For example, many terms used to describe the cardiovascular system (the heart and blood vessels) derive from the roots cardi- (heart) and angi- (vessel). Terms relating to the respiratory system (the lungs and airways) use the roots pneum- (air or lung), pulmon- (lung), or bronch- (airway), and words that refer to the nervous system (the brain, spinal cord, and nerves) are formed from the roots neur- (nerve) or cerebr- (brain). Such word parts make up the foundation of almost all medical terms.

A suffix provides an ending that modifies and gives specific meaning to the root word. Study the examples that follow and notice how adding a different suffix to the same root produces new words.

Example: tonsil-, root word meaning a gland that is part of the immune system

Adding the suffix -itis (inflammation) creates tonsillitis (inflammation of the tonsil gland); tonsil- + -itis = tonsillitis. Note than an l is added when the two parts are combined.

Adding the suffix -ectomy (surgical removal) creates tonsillectomy (operation to remove the tonsils); tonsil- + -ectomy = tonsillectomy.

Example: necr-, root word meaning tissue death

Adding the suffix -osis (condition) creates necrosis (condition of tissue death); necro- + -osis = necrosis. Note that one o is dropped when the two parts are combined.


You may note that some suffixes have more than one meaning and in some instances multiple suffixes denote a particular meaning. For example, the adjective suffixes -ac, -al, -ar, -ary, -eal, -ic, -ous, and -tic all mean pertaining to, and they are added to a root to make the adjective form of the word, as in cephalic (cephal- + -ic = cephalic, meaning "pertaining to the head").

Additional Roots

Some medical terms contain more than one root.
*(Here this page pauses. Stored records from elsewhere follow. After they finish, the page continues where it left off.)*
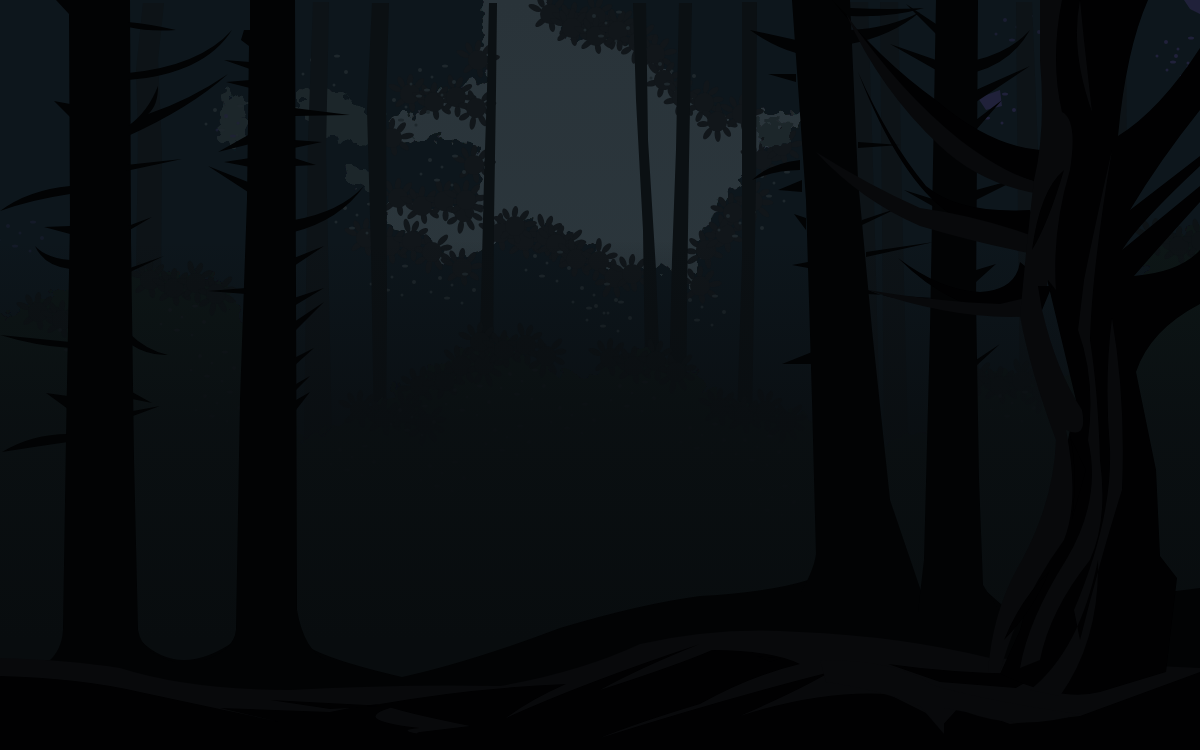
<!DOCTYPE html>
<html lang="en">
<head>
<meta charset="utf-8">
<title>Night forest</title>
<style>
:root{--sky:#2b363c;--far:#11161a;--mid:#0d1215;--low:#090d10;--trunk-far:#0b1013;--trunk-mist:#0d1317;--near:#020304;--soil:#050607;--bark:#08090b;--black:#010102;--violet:#20213a}
html,body{margin:0;height:100%;overflow:hidden;background:var(--low)}
.forest{display:block;width:1200px;height:750px}
.far{fill:var(--far)}
.mid{fill:var(--mid)}
.trunk-far{fill:var(--trunk-far)}
.trunk-mist{fill:var(--trunk-mist)}
.near{fill:var(--near)}
.soil{fill:var(--soil)}
.bark{fill:var(--bark)}
.black{fill:var(--black)}
.glint{fill:#1e272c}
.violet{fill:var(--violet)}
</style>
</head>
<body>
<svg class="forest" viewBox="0 0 1200 750" role="img" aria-label="Dark forest at night with tall trunks and a gnarled old tree">
<defs>
<linearGradient id="sky-fade" x1="0" y1="0" x2="0" y2="1"><stop offset="0" stop-color="#293339"/><stop offset=".5" stop-color="#2c373d"/><stop offset="1" stop-color="#263036"/></linearGradient>
<linearGradient id="mist" x1="0" y1="0" x2="0" y2="1"><stop offset="0" stop-color="#090d10" stop-opacity="0"/><stop offset=".45" stop-color="#090d10" stop-opacity=".75"/><stop offset="1" stop-color="#080c0e"/></linearGradient>
<filter id="leafy" x="-10%" y="-10%" width="120%" height="120%"><feTurbulence type="fractalNoise" baseFrequency=".09" numOctaves="2" seed="4"/><feDisplacementMap in="SourceGraphic" scale="26" xChannelSelector="R" yChannelSelector="G"/></filter>
<g id="sprig">
<ellipse cx="-15" cy="-6" rx="7" ry="3" transform="rotate(25 -15 -6)"/><ellipse cx="-9" cy="-12" rx="6" ry="3" transform="rotate(65 -9 -12)"/><ellipse cx="0" cy="-14" rx="6" ry="3" transform="rotate(100 0 -14)"/><ellipse cx="9" cy="-10" rx="7" ry="3" transform="rotate(-50 9 -10)"/><ellipse cx="15" cy="-2" rx="7" ry="3" transform="rotate(-10 15 -2)"/><ellipse cx="12" cy="8" rx="6" ry="3" transform="rotate(40 12 8)"/><ellipse cx="2" cy="12" rx="6" ry="3" transform="rotate(80 2 12)"/><ellipse cx="-9" cy="8" rx="7" ry="3" transform="rotate(-40 -9 8)"/><circle r="10"/>
</g>
<g id="spray"><use href="#sprig"/><use href="#sprig" x="24" y="8"/><use href="#sprig" transform="translate(46 3) rotate(50)"/><use href="#sprig" transform="translate(66 14) rotate(110)"/></g>
<g id="specks"><circle r="2"/><circle cx="12" cy="7" r="1.5"/><ellipse cx="25" cy="-4" rx="3" ry="1.5"/><circle cx="34" cy="12" r="2"/><ellipse cx="7" cy="20" rx="3" ry="1.5"/><circle cx="22" cy="25" r="1.5"/><circle cx="-9" cy="14" r="1.5"/></g>
</defs>

<rect id="sky" width="1200" height="750" fill="url(#sky-fade)"/>

<g id="far-canopy" class="far">
<g filter="url(#leafy)">
<path d="M-40-40H470L484 30 486 80 440 92 418 112 388 122 400 142 440 136 474 146 482 180 470 208 440 208 404 198 384 206 388 226 430 240 446 262 470 256 486 250 498 226 530 220 566 234 594 250 618 276 668 266 692 290 700 238 728 196 750 160 790 140 806 112 760 114 732 122 700 112 672 86 650 50 620 44 590 34 566 40 552 16 540-40H1240V800H-40Z"/>
</g>
<use href="#spray" x="410" y="94"/><use href="#spray" x="398" y="198"/><use href="#sprig" x="478" y="60"/><use href="#sprig" x="474" y="165"/><use href="#sprig" x="392" y="138"/><use href="#sprig" x="466" y="200"/><use href="#spray" x="366" y="238"/>
<use href="#spray" x="500" y="233"/><use href="#spray" transform="translate(556 244) rotate(18)"/><use href="#sprig" x="462" y="268"/><use href="#sprig" x="515" y="226"/><use href="#sprig" x="632" y="274"/>
<use href="#spray" x="550" y="14"/><use href="#spray" x="572" y="28"/><use href="#sprig" x="655" y="54"/><use href="#spray" transform="translate(664 80) rotate(26)"/><use href="#sprig" x="742" y="114"/><use href="#spray" transform="translate(706 250) rotate(-58)"/><use href="#sprig" x="762" y="160"/><use href="#sprig" x="782" y="146"/><use href="#sprig" x="700" y="286"/>
</g>

<g id="canopy-gaps" class="glint">
<path filter="url(#leafy)" d="M222 92 244 100 248 130 232 152 218 138ZM300 90 340 96 376 120 372 146 330 138 300 112ZM346 166 382 172 376 196 350 186ZM756 120 796 122 790 142 762 150Z"/>
<use href="#specks" x="394" y="100"/><use href="#specks" x="420" y="70"/><use href="#specks" x="430" y="160"/><use href="#specks" x="345" y="208"/><use href="#specks" x="215" y="110"/><use href="#specks" x="380" y="270"/><use href="#specks" x="535" y="256"/><use href="#specks" x="582" y="288"/><use href="#specks" x="596" y="306"/><use href="#specks" x="440" y="278"/><use href="#specks" x="690" y="300"/><use href="#specks" x="728" y="216"/><use href="#specks" x="762" y="176"/><use href="#specks" x="594" y="16"/><use href="#specks" x="660" y="64"/><use href="#specks" x="312" y="60"/>
</g>
<g id="violet-glow" class="violet">
<use href="#specks" x="1166" y="42"/><use href="#specks" x="1176" y="56"/><use href="#specks" x="980" y="98"/><use href="#specks" x="1005" y="20" opacity=".7"/><use href="#specks" x="226" y="116" opacity=".6"/><use href="#specks" x="8" y="226" opacity=".4"/>
<path d="M1184 0H1200V14L1190 9ZM978 98 1000 90 1002 106 986 110Z"/>
</g>

<g id="distant-trunks">
<g class="trunk-mist"><path d="M143 3H164L158 60 162 150 160 430H134L138 130 136 70Z"/><path d="M313 2H329L326 150 332 440H304L308 140Z"/><path d="M850 2H868L874 200 880 430H850ZM880 2H898L902 200 908 440H884ZM1016 2H1032L1038 150 1036 420H1020ZM1112 2H1126L1128 420H1110Z"/></g>
<g class="trunk-far"><path d="M372 3H389L386 100 387 300 386 440H374L371 250 367 110Z"/><path d="M489 3H497L496 90 494 220 493 380H479L484 180 487 90Z"/><path d="M633 3H646L648 140 656 270 662 430H646L643 230 636 100Z"/><path d="M679 3H692L689 160 687 300 686 430H668L672 260 676 150Z"/><path d="M742 2H757L756 180 752 420H737L742 260Z"/></g>
</g>

<g id="undergrowth" class="mid">
<g filter="url(#leafy)"><path d="M-30 330 50 296 150 270 214 276 244 320 300 440 370 410 440 360 500 338 550 370 590 376 640 350 690 370 730 404 790 410 860 450 930 430 990 370 1040 380 1120 360 1150 240 1220 224V620H-30Z"/></g>
<use href="#spray" x="150" y="280"/><use href="#spray" x="38" y="312"/><use href="#spray" x="360" y="410"/><use href="#spray" transform="translate(420 386) rotate(-30)"/><use href="#spray" x="480" y="342"/><use href="#spray" x="610" y="358"/><use href="#spray" x="720" y="408"/><use href="#spray" x="976" y="378"/><use href="#spray" x="1155" y="238"/>
</g>
<g id="undergrowth-glints" fill="#12181c">
<use href="#specks" x="170" y="310"/><use href="#specks" x="200" y="356"/><use href="#specks" x="205" y="396"/><use href="#specks" x="400" y="410"/><use href="#specks" x="455" y="390"/><use href="#specks" x="510" y="374"/><use href="#specks" x="495" y="430"/><use href="#specks" x="560" y="408"/><use href="#specks" x="620" y="386"/><use href="#specks" x="690" y="428"/><use href="#specks" x="745" y="440"/><use href="#specks" x="340" y="450"/><use href="#specks" x="430" y="466"/><use href="#specks" x="760" y="490"/><use href="#specks" x="1000" y="396"/><use href="#specks" x="60" y="330"/>
</g>
<rect id="ground-mist" y="240" width="1200" height="400" fill="url(#mist)"/>
<rect y="639" width="1200" height="111" fill="#080c0e"/>

<g id="hill" class="near">
<path d="M0 662 50 660Q110 640 140 640 180 680 236 640H300Q312 656 402 677 470 662 560 628 640 604 700 596 770 592 808 580L920 592 985 590 1010 612 1200 588V750H0Z"/>
</g>

<g id="near-trunks" class="near">
<path d="M56 0H130L131 240 134 460 138 630Q142 654 176 662H48Q62 650 63 630L66 440 70 220 69 14Z"/>
<path d="M250 0H295L296 300 297 610Q304 650 326 660H204Q234 650 236 630L240 400 247 200 249 46 241 40 244 30 250 30Z"/>
<path d="M792 0H850L858 180 872 330 890 500 922 594H800Q814 570 816 554L812 400 806 200Z"/>
<path d="M936 0H978L976 300 979 480 983 585 1000 612H918L924 560 930 330Z"/>
</g>

<g id="twigs" class="near">
<path d="M128 22Q150 24 176 30 150 32 128 27ZM128 73Q200 66 232 30 204 74 128 80ZM128 126Q148 112 158 86 158 106 148 114 190 100 228 74 190 108 128 136ZM126 165 182 159 126 171ZM128 226 152 217 128 231ZM130 268 164 256 130 272ZM130 334Q146 350 168 355 148 356 130 344ZM132 392 152 403 132 399ZM133 411 160 406 133 416Z"/>
<path d="M70 186Q28 190 0 211 30 200 70 194ZM70 104 54 101 70 117ZM70 226 44 227 70 234ZM70 260Q46 258 35 246 44 266 70 269ZM70 342 0 335Q36 346 70 348ZM68 396 46 393 68 409ZM68 434Q32 434 2 452 40 446 68 442Z"/>
<path d="M250 62 224 60 250 69ZM250 80 226 82 250 88ZM250 134 218 152 250 144ZM250 158 224 162 250 167ZM248 182 208 166 248 192ZM246 288 208 291 246 294Z"/>
<path d="M294 108 350 115 294 116ZM294 140 322 142 294 148ZM294 158 316 165 294 166ZM294 220Q340 212 364 186 340 220 294 232ZM294 258 324 246 294 266ZM294 298 324 288 294 306ZM294 322 324 302 294 332ZM294 358 314 348 294 366ZM296 400 310 392 296 410ZM296 384 310 376 296 390Z"/>
<path d="M796 40 750 30Q772 46 796 53ZM796 74 768 74 796 82ZM800 160Q768 164 752 180 776 170 800 170ZM802 180 778 190 802 192ZM806 218 794 214 806 230ZM808 262 792 265 808 268ZM812 352 782 364 812 364Z"/>
<path d="M850 44Q892 36 920 12 890 28 850 30ZM850 16Q890 18 924 8 890 10 850 8ZM858 142 900 145 858 148ZM862 220 898 208 862 225ZM866 252 934 242 866 257ZM868 290Q900 304 934 298 900 296 868 294Z"/>
<path d="M976 60Q1010 52 1030 30 1012 62 976 72ZM976 90 1030 66 976 102ZM976 120 1002 100 976 130ZM976 190 1020 178 976 200ZM976 270 996 264 976 282ZM976 360 1000 344 976 366ZM936 24 906 4 936 34ZM936 60 890 44 936 70ZM936 200 904 190 936 208Z"/>
</g>

<g id="roots">
<path class="bark" d="M0 658Q70 660 120 668 190 690 290 690 400 684 500 686 580 672 640 644 720 626 800 632 900 636 990 658L1200 668V750H0Z"/>
<path class="black" d="M0 676Q80 678 140 692L280 722 220 708 330 712Q400 698 390 708 350 720 420 728 370 732 520 744 400 736 420 732L470 726Q400 712 380 704 470 688 566 684 530 700 506 718 580 684 700 644 640 668 600 690 680 664 712 650 770 650 800 664 750 676 700 704 640 722 600 738 720 700 830 672 800 690 740 716 820 690 888 694L932 716 940 728 960 706 1010 724 1080 716 1200 672V750H0Z"/>
<path class="black" d="M756 656 782 658 770 662ZM888 664Q960 674 1040 674L1016 688 940 682ZM270 700 386 706 330 709Z"/>
<path class="bark" d="M820 660Q900 660 930 684 980 700 1080 714 1020 732 966 712L944 708V734L920 706Q880 690 826 682Z"/>
</g>

<g id="old-tree">
<g id="old-tree-limbs">
<path class="black" d="M832 0Q880 60 936 100 990 146 1040 150L1046 184Q1000 176 950 136 890 84 846 14Z"/>
<path class="bark" d="M846 14Q900 92 960 140 1010 178 1046 184L1040 194Q980 184 940 146 880 90 846 14Z"/>
<path class="black" d="M858 72Q888 140 926 186 960 214 1030 210L1044 246Q990 236 950 214 900 180 858 72Z"/>
<path class="bark" d="M816 152Q870 186 920 208 980 216 1044 240V256Q980 244 920 226 860 200 816 152Z"/>
<path class="black" d="M898 258Q940 290 980 292 1016 290 1020 262L1042 280 1030 312Q960 320 898 258Z"/>
<path class="bark" d="M868 290Q940 302 1000 304L1034 296V316Q960 322 868 290Z"/>
</g>
<path class="black" d="M1046 0H1148Q1126 50 1118 136 1160 110 1200 48V110Q1160 160 1130 210L1200 156V166Q1140 222 1122 250L1200 186V202Q1160 246 1134 276 1180 272 1200 250V304Q1150 330 1136 372L1156 470 1160 556 1177 578 1166 672 1100 692Q1060 702 1000 674L1020 630 1060 480 1076 400 1040 250Z"/>
<path class="bark" d="M1040 0H1062Q1050 60 1062 112 1078 120 1070 170 1052 230 1056 290L1048 280 1042 310Q1056 370 1082 410 1088 440 1066 430 1080 500 1064 540 1020 600 1000 672H988Q992 610 1022 560 1054 500 1056 440 1030 370 1020 316 1028 230 1034 180 1046 130 1040 60Z"/>
<path class="bark" d="M1112 150Q1096 220 1084 280L1078 330Q1096 380 1088 440 1102 500 1066 560 1028 620 1020 668L1040 660Q1050 610 1090 560 1108 520 1100 460 1098 390 1090 340 1092 270 1112 150ZM1112 318Q1126 400 1122 490 1100 560 1080 640L1074 610Q1112 520 1110 450 1104 380 1112 318ZM1080 0Q1070 50 1092 112L1084 40ZM1098 560Q1080 650 1030 690L1060 696Q1100 640 1098 560Z"/>
<path class="black" d="M1064 170Q1040 190 1032 250 1048 224 1064 170ZM1070 436Q1078 470 1072 520L1086 470ZM1050 570Q1020 600 1004 640 1034 610 1050 570ZM1052 286 1042 310 1038 286Z"/>
</g>
</svg>
</body>
</html>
Additional root words function the same as the first root--they may be an equal part of the term's foundation or contribute meaning to the original root. The order in which the root words appear does not always determine the translation of the term. When you are beginning to learn medical terminology, do not be concerned about trying to select the key root word of a term with several roots. Instead, study the meaning of each root. As your vocabulary grows, you will quickly learn to identify the primary root word--if there is one. Remember, some terms may contain several root words of equal importance to the term's definition.

Example: electrocardiogram, a record of the electrical activity of the heart

electr- = electric + cardi- = heart + -gram = record
(root) (root) (suffix)

Example: tracheobronchitis, an inflammation of the trachea and lungs

trache- = trachea + bronch- = lungs + -itis = inflammation of
(root) (root) (suffix)

Combining Vowels and Forms

Adding a combining vowel to a root word creates a word part called a combining form. Combining vowels make it easier to spell and pronounce medical terms. They also serve as connectors for root words when more than one root is needed to form a term. In addition, a combining vowel may be used to join a root word and a suffix. The most frequently used combining vowel is o; the second most common is i.

Example: abdominocentesis (abdomin/o + -centesis), the puncture of the abdomen for withdrawal of fluid

abdomin/o = abdomen + -centesis = puncture for withdrawal of fluid

Example: cardiogram (cardi/o + -gram), a record of electrical activity of the heart

cardi/o = combining form for heart + -gram = record


A prefix is a word part that comes before (pre- = before) the root and begins the term. Prefixes further modify the root or roots; they often give an indication of direction, time, or orientation.

Example: prenatal (pre- + natal), before birth

pre- = before + natal = birth

Example: intra-abdominal (intra- + abdomin/o + -al), pertaining to within the abdomen

intra- = within + abdomin/o = abdomen + -al = pertaining to

Materials posted on this site are copyrighted by Paradigm Publishing Inc. Permission is granted by the publisher to adopters of the text product that this electronic material accompanies to reproduce portions of these materials, and to adapt them as needed for educational use at a single location.
Printable Version

Powered by: Blue Earth Interactive © 2018 EMC Corporation. All Rights Reserved